- _Extracted records_
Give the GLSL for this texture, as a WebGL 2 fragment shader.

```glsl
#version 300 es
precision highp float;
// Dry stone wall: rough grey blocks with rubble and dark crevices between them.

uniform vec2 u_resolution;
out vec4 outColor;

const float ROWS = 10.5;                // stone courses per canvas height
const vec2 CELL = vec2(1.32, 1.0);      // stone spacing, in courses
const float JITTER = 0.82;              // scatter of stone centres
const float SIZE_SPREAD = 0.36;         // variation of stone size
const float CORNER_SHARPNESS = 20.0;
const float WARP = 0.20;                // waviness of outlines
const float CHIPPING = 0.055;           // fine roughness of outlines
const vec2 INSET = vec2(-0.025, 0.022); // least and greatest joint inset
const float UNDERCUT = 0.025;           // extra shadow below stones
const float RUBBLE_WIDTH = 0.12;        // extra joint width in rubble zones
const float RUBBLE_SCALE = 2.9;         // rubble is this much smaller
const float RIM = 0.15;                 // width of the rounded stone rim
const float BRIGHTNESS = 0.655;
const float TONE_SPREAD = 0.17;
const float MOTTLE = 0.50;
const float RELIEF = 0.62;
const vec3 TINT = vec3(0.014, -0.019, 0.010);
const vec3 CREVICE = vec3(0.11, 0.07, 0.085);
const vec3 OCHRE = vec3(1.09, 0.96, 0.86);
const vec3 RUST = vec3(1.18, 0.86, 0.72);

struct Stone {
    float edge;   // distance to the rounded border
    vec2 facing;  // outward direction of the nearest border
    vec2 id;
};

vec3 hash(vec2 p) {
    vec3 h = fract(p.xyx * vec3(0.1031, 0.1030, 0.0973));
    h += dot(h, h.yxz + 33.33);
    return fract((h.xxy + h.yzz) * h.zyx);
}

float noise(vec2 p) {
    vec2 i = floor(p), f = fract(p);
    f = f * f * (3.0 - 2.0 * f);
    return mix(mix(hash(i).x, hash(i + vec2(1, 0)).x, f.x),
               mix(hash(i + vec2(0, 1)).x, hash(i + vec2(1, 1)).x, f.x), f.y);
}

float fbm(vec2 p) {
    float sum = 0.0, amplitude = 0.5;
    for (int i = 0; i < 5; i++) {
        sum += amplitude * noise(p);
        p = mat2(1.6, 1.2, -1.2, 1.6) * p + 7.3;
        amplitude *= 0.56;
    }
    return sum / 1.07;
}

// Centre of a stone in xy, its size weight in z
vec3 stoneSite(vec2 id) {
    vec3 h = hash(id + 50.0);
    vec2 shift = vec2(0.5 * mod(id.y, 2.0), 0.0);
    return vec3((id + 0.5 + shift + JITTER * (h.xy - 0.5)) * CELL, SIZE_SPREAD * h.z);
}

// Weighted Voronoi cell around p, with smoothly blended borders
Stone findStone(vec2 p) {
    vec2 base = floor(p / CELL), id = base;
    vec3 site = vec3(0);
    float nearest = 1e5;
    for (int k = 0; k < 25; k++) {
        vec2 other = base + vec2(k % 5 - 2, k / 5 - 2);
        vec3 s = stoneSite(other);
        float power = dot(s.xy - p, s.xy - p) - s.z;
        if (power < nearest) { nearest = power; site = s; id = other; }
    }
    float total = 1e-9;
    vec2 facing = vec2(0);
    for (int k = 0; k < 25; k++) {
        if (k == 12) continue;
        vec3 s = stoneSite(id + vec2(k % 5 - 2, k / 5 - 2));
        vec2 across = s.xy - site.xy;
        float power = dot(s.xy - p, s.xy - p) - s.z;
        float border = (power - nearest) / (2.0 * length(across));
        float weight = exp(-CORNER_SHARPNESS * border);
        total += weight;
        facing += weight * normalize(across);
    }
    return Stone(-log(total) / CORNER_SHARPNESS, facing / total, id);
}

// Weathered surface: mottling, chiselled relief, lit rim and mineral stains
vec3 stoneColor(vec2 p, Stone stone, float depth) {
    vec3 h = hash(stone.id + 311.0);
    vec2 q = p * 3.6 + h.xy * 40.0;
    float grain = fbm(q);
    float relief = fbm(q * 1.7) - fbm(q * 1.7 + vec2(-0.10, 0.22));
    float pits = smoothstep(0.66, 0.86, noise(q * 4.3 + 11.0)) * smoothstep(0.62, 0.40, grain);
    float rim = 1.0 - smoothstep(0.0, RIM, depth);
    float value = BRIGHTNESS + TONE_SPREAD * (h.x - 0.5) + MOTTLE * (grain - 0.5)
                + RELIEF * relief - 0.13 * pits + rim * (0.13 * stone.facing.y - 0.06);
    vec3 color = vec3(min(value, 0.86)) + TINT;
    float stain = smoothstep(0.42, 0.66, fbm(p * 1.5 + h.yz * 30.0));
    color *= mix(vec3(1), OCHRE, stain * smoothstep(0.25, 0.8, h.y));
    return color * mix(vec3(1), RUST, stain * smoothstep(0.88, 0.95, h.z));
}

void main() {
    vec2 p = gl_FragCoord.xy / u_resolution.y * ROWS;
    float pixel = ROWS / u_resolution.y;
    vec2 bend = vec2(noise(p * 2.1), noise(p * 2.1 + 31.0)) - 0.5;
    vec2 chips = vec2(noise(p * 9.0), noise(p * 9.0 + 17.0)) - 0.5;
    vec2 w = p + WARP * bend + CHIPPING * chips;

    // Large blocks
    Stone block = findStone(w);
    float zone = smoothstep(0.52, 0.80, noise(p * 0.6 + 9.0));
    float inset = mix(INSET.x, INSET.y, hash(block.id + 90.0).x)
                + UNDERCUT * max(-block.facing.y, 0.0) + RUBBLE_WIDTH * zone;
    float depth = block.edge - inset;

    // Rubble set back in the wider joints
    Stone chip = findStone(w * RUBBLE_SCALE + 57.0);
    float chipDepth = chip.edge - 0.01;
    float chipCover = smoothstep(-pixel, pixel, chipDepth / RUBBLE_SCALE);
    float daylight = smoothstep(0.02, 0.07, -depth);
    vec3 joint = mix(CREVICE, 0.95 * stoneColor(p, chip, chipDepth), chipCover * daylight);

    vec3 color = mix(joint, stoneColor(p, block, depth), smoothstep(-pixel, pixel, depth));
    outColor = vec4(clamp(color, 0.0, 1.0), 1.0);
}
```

- _Work item_
Print the material once more, exactly as it appears.

- _Answer below_
Give the GLSL for this texture, as a WebGL 2 fragment shader.

```glsl
#version 300 es
precision highp float;
// Dry stone wall: rough grey blocks with rubble and dark crevices between them.

uniform vec2 u_resolution;
out vec4 outColor;

const float ROWS = 10.5;                // stone courses per canvas height
const vec2 CELL = vec2(1.32, 1.0);      // stone spacing, in courses
const float JITTER = 0.82;              // scatter of stone centres
const float SIZE_SPREAD = 0.36;         // variation of stone size
const float CORNER_SHARPNESS = 20.0;
const float WARP = 0.20;                // waviness of outlines
const float CHIPPING = 0.055;           // fine roughness of outlines
const vec2 INSET = vec2(-0.025, 0.022); // least and greatest joint inset
const float UNDERCUT = 0.025;           // extra shadow below stones
const float RUBBLE_WIDTH = 0.12;        // extra joint width in rubble zones
const float RUBBLE_SCALE = 2.9;         // rubble is this much smaller
const float RIM = 0.15;                 // width of the rounded stone rim
const float BRIGHTNESS = 0.655;
const float TONE_SPREAD = 0.17;
const float MOTTLE = 0.50;
const float RELIEF = 0.62;
const vec3 TINT = vec3(0.014, -0.019, 0.010);
const vec3 CREVICE = vec3(0.11, 0.07, 0.085);
const vec3 OCHRE = vec3(1.09, 0.96, 0.86);
const vec3 RUST = vec3(1.18, 0.86, 0.72);

struct Stone {
    float edge;   // distance to the rounded border
    vec2 facing;  // outward direction of the nearest border
    vec2 id;
};

vec3 hash(vec2 p) {
    vec3 h = fract(p.xyx * vec3(0.1031, 0.1030, 0.0973));
    h += dot(h, h.yxz + 33.33);
    return fract((h.xxy + h.yzz) * h.zyx);
}

float noise(vec2 p) {
    vec2 i = floor(p), f = fract(p);
    f = f * f * (3.0 - 2.0 * f);
    return mix(mix(hash(i).x, hash(i + vec2(1, 0)).x, f.x),
               mix(hash(i + vec2(0, 1)).x, hash(i + vec2(1, 1)).x, f.x), f.y);
}

float fbm(vec2 p) {
    float sum = 0.0, amplitude = 0.5;
    for (int i = 0; i < 5; i++) {
        sum += amplitude * noise(p);
        p = mat2(1.6, 1.2, -1.2, 1.6) * p + 7.3;
        amplitude *= 0.56;
    }
    return sum / 1.07;
}

// Centre of a stone in xy, its size weight in z
vec3 stoneSite(vec2 id) {
    vec3 h = hash(id + 50.0);
    vec2 shift = vec2(0.5 * mod(id.y, 2.0), 0.0);
    return vec3((id + 0.5 + shift + JITTER * (h.xy - 0.5)) * CELL, SIZE_SPREAD * h.z);
}

// Weighted Voronoi cell around p, with smoothly blended borders
Stone findStone(vec2 p) {
    vec2 base = floor(p / CELL), id = base;
    vec3 site = vec3(0);
    float nearest = 1e5;
    for (int k = 0; k < 25; k++) {
        vec2 other = base + vec2(k % 5 - 2, k / 5 - 2);
        vec3 s = stoneSite(other);
        float power = dot(s.xy - p, s.xy - p) - s.z;
        if (power < nearest) { nearest = power; site = s; id = other; }
    }
    float total = 1e-9;
    vec2 facing = vec2(0);
    for (int k = 0; k < 25; k++) {
        if (k == 12) continue;
        vec3 s = stoneSite(id + vec2(k % 5 - 2, k / 5 - 2));
        vec2 across = s.xy - site.xy;
        float power = dot(s.xy - p, s.xy - p) - s.z;
        float border = (power - nearest) / (2.0 * length(across));
        float weight = exp(-CORNER_SHARPNESS * border);
        total += weight;
        facing += weight * normalize(across);
    }
    return Stone(-log(total) / CORNER_SHARPNESS, facing / total, id);
}

// Weathered surface: mottling, chiselled relief, lit rim and mineral stains
vec3 stoneColor(vec2 p, Stone stone, float depth) {
    vec3 h = hash(stone.id + 311.0);
    vec2 q = p * 3.6 + h.xy * 40.0;
    float grain = fbm(q);
    float relief = fbm(q * 1.7) - fbm(q * 1.7 + vec2(-0.10, 0.22));
    float pits = smoothstep(0.66, 0.86, noise(q * 4.3 + 11.0)) * smoothstep(0.62, 0.40, grain);
    float rim = 1.0 - smoothstep(0.0, RIM, depth);
    float value = BRIGHTNESS + TONE_SPREAD * (h.x - 0.5) + MOTTLE * (grain - 0.5)
                + RELIEF * relief - 0.13 * pits + rim * (0.13 * stone.facing.y - 0.06);
    vec3 color = vec3(min(value, 0.86)) + TINT;
    float stain = smoothstep(0.42, 0.66, fbm(p * 1.5 + h.yz * 30.0));
    color *= mix(vec3(1), OCHRE, stain * smoothstep(0.25, 0.8, h.y));
    return color * mix(vec3(1), RUST, stain * smoothstep(0.88, 0.95, h.z));
}

void main() {
    vec2 p = gl_FragCoord.xy / u_resolution.y * ROWS;
    float pixel = ROWS / u_resolution.y;
    vec2 bend = vec2(noise(p * 2.1), noise(p * 2.1 + 31.0)) - 0.5;
    vec2 chips = vec2(noise(p * 9.0), noise(p * 9.0 + 17.0)) - 0.5;
    vec2 w = p + WARP * bend + CHIPPING * chips;

    // Large blocks
    Stone block = findStone(w);
    float zone = smoothstep(0.52, 0.80, noise(p * 0.6 + 9.0));
    float inset = mix(INSET.x, INSET.y, hash(block.id + 90.0).x)
                + UNDERCUT * max(-block.facing.y, 0.0) + RUBBLE_WIDTH * zone;
    float depth = block.edge - inset;

    // Rubble set back in the wider joints
    Stone chip = findStone(w * RUBBLE_SCALE + 57.0);
    float chipDepth = chip.edge - 0.01;
    float chipCover = smoothstep(-pixel, pixel, chipDepth / RUBBLE_SCALE);
    float daylight = smoothstep(0.02, 0.07, -depth);
    vec3 joint = mix(CREVICE, 0.95 * stoneColor(p, chip, chipDepth), chipCover * daylight);

    vec3 color = mix(joint, stoneColor(p, block, depth), smoothstep(-pixel, pixel, depth));
    outColor = vec4(clamp(color, 0.0, 1.0), 1.0);
}
```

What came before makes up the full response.